▶ _Exercise_
Only an exact copy of the entries will serve as the answer.

▶ _Dataset items_
◆ ◆ ◆
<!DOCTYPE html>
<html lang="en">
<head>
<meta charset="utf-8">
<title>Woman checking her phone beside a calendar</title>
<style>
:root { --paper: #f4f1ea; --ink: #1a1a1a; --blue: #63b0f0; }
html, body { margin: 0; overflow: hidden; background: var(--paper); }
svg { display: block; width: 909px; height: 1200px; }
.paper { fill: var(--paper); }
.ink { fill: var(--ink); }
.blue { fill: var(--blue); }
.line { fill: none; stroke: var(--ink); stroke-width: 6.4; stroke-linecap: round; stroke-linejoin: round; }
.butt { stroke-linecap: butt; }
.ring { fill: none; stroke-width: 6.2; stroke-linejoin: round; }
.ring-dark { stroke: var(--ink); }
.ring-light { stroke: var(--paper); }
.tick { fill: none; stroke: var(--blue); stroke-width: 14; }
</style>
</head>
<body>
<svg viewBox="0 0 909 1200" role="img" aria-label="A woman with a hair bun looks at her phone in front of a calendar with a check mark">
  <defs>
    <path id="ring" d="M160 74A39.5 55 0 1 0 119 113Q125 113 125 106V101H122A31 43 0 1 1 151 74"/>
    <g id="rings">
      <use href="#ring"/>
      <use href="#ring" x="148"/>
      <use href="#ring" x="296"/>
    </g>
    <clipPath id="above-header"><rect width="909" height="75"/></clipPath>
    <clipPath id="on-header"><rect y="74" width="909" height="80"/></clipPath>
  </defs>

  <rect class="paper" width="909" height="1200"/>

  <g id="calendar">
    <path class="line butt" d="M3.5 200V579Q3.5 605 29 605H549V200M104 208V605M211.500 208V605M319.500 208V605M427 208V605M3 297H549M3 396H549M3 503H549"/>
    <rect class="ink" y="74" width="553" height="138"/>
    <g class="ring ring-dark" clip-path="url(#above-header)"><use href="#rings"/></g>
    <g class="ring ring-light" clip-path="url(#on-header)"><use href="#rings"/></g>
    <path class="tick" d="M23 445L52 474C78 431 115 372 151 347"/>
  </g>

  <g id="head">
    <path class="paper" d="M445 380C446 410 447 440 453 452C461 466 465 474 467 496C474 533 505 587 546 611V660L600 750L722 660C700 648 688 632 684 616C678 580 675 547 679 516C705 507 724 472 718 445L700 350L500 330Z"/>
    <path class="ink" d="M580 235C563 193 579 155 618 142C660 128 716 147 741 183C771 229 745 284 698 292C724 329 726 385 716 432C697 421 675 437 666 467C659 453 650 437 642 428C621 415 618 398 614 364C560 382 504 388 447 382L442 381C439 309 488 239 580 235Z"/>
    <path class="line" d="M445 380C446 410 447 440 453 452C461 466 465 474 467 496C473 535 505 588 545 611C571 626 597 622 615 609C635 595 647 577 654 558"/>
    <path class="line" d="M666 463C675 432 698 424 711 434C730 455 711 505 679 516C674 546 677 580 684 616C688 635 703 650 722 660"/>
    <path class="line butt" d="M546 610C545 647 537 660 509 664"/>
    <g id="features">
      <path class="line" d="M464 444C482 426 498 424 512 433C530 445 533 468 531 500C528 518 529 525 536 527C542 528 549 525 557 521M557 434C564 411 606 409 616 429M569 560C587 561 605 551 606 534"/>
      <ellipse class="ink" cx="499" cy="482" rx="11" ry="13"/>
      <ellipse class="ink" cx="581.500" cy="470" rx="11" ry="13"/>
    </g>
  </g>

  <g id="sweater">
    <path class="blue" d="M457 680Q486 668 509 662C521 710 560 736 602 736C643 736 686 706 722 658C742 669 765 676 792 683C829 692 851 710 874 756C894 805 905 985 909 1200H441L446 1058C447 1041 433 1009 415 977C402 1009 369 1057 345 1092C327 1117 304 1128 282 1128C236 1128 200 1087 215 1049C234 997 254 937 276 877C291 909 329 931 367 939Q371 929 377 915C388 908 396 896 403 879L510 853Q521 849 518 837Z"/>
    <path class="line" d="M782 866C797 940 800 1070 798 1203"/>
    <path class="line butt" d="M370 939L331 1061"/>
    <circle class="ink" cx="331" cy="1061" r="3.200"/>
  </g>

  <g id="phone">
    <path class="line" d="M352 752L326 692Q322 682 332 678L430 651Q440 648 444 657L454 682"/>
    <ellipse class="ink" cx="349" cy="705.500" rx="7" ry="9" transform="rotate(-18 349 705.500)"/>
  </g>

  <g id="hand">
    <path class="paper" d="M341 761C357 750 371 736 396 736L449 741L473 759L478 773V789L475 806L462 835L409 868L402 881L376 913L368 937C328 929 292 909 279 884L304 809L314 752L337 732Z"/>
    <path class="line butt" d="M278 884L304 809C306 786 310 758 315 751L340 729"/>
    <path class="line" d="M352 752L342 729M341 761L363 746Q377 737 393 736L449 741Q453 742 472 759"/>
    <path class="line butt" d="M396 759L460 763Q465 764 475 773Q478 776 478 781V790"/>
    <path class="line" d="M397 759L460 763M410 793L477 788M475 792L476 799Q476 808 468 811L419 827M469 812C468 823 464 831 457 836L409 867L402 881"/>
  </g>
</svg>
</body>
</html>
◆ ◆ ◆
▶ _Your response_
<!DOCTYPE html>
<html lang="en">
<head>
<meta charset="utf-8">
<title>Woman checking her phone beside a calendar</title>
<style>
:root { --paper: #f4f1ea; --ink: #1a1a1a; --blue: #63b0f0; }
html, body { margin: 0; overflow: hidden; background: var(--paper); }
svg { display: block; width: 909px; height: 1200px; }
.paper { fill: var(--paper); }
.ink { fill: var(--ink); }
.blue { fill: var(--blue); }
.line { fill: none; stroke: var(--ink); stroke-width: 6.4; stroke-linecap: round; stroke-linejoin: round; }
.butt { stroke-linecap: butt; }
.ring { fill: none; stroke-width: 6.2; stroke-linejoin: round; }
.ring-dark { stroke: var(--ink); }
.ring-light { stroke: var(--paper); }
.tick { fill: none; stroke: var(--blue); stroke-width: 14; }
</style>
</head>
<body>
<svg viewBox="0 0 909 1200" role="img" aria-label="A woman with a hair bun looks at her phone in front of a calendar with a check mark">
  <defs>
    <path id="ring" d="M160 74A39.5 55 0 1 0 119 113Q125 113 125 106V101H122A31 43 0 1 1 151 74"/>
    <g id="rings">
      <use href="#ring"/>
      <use href="#ring" x="148"/>
      <use href="#ring" x="296"/>
    </g>
    <clipPath id="above-header"><rect width="909" height="75"/></clipPath>
    <clipPath id="on-header"><rect y="74" width="909" height="80"/></clipPath>
  </defs>

  <rect class="paper" width="909" height="1200"/>

  <g id="calendar">
    <path class="line butt" d="M3.5 200V579Q3.5 605 29 605H549V200M104 208V605M211.500 208V605M319.500 208V605M427 208V605M3 297H549M3 396H549M3 503H549"/>
    <rect class="ink" y="74" width="553" height="138"/>
    <g class="ring ring-dark" clip-path="url(#above-header)"><use href="#rings"/></g>
    <g class="ring ring-light" clip-path="url(#on-header)"><use href="#rings"/></g>
    <path class="tick" d="M23 445L52 474C78 431 115 372 151 347"/>
  </g>

  <g id="head">
    <path class="paper" d="M445 380C446 410 447 440 453 452C461 466 465 474 467 496C474 533 505 587 546 611V660L600 750L722 660C700 648 688 632 684 616C678 580 675 547 679 516C705 507 724 472 718 445L700 350L500 330Z"/>
    <path class="ink" d="M580 235C563 193 579 155 618 142C660 128 716 147 741 183C771 229 745 284 698 292C724 329 726 385 716 432C697 421 675 437 666 467C659 453 650 437 642 428C621 415 618 398 614 364C560 382 504 388 447 382L442 381C439 309 488 239 580 235Z"/>
    <path class="line" d="M445 380C446 410 447 440 453 452C461 466 465 474 467 496C473 535 505 588 545 611C571 626 597 622 615 609C635 595 647 577 654 558"/>
    <path class="line" d="M666 463C675 432 698 424 711 434C730 455 711 505 679 516C674 546 677 580 684 616C688 635 703 650 722 660"/>
    <path class="line butt" d="M546 610C545 647 537 660 509 664"/>
    <g id="features">
      <path class="line" d="M464 444C482 426 498 424 512 433C530 445 533 468 531 500C528 518 529 525 536 527C542 528 549 525 557 521M557 434C564 411 606 409 616 429M569 560C587 561 605 551 606 534"/>
      <ellipse class="ink" cx="499" cy="482" rx="11" ry="13"/>
      <ellipse class="ink" cx="581.500" cy="470" rx="11" ry="13"/>
    </g>
  </g>

  <g id="sweater">
    <path class="blue" d="M457 680Q486 668 509 662C521 710 560 736 602 736C643 736 686 706 722 658C742 669 765 676 792 683C829 692 851 710 874 756C894 805 905 985 909 1200H441L446 1058C447 1041 433 1009 415 977C402 1009 369 1057 345 1092C327 1117 304 1128 282 1128C236 1128 200 1087 215 1049C234 997 254 937 276 877C291 909 329 931 367 939Q371 929 377 915C388 908 396 896 403 879L510 853Q521 849 518 837Z"/>
    <path class="line" d="M782 866C797 940 800 1070 798 1203"/>
    <path class="line butt" d="M370 939L331 1061"/>
    <circle class="ink" cx="331" cy="1061" r="3.200"/>
  </g>

  <g id="phone">
    <path class="line" d="M352 752L326 692Q322 682 332 678L430 651Q440 648 444 657L454 682"/>
    <ellipse class="ink" cx="349" cy="705.500" rx="7" ry="9" transform="rotate(-18 349 705.500)"/>
  </g>

  <g id="hand">
    <path class="paper" d="M341 761C357 750 371 736 396 736L449 741L473 759L478 773V789L475 806L462 835L409 868L402 881L376 913L368 937C328 929 292 909 279 884L304 809L314 752L337 732Z"/>
    <path class="line butt" d="M278 884L304 809C306 786 310 758 315 751L340 729"/>
    <path class="line" d="M352 752L342 729M341 761L363 746Q377 737 393 736L449 741Q453 742 472 759"/>
    <path class="line butt" d="M396 759L460 763Q465 764 475 773Q478 776 478 781V790"/>
    <path class="line" d="M397 759L460 763M410 793L477 788M475 792L476 799Q476 808 468 811L419 827M469 812C468 823 464 831 457 836L409 867L402 881"/>
  </g>
</svg>
</body>
</html>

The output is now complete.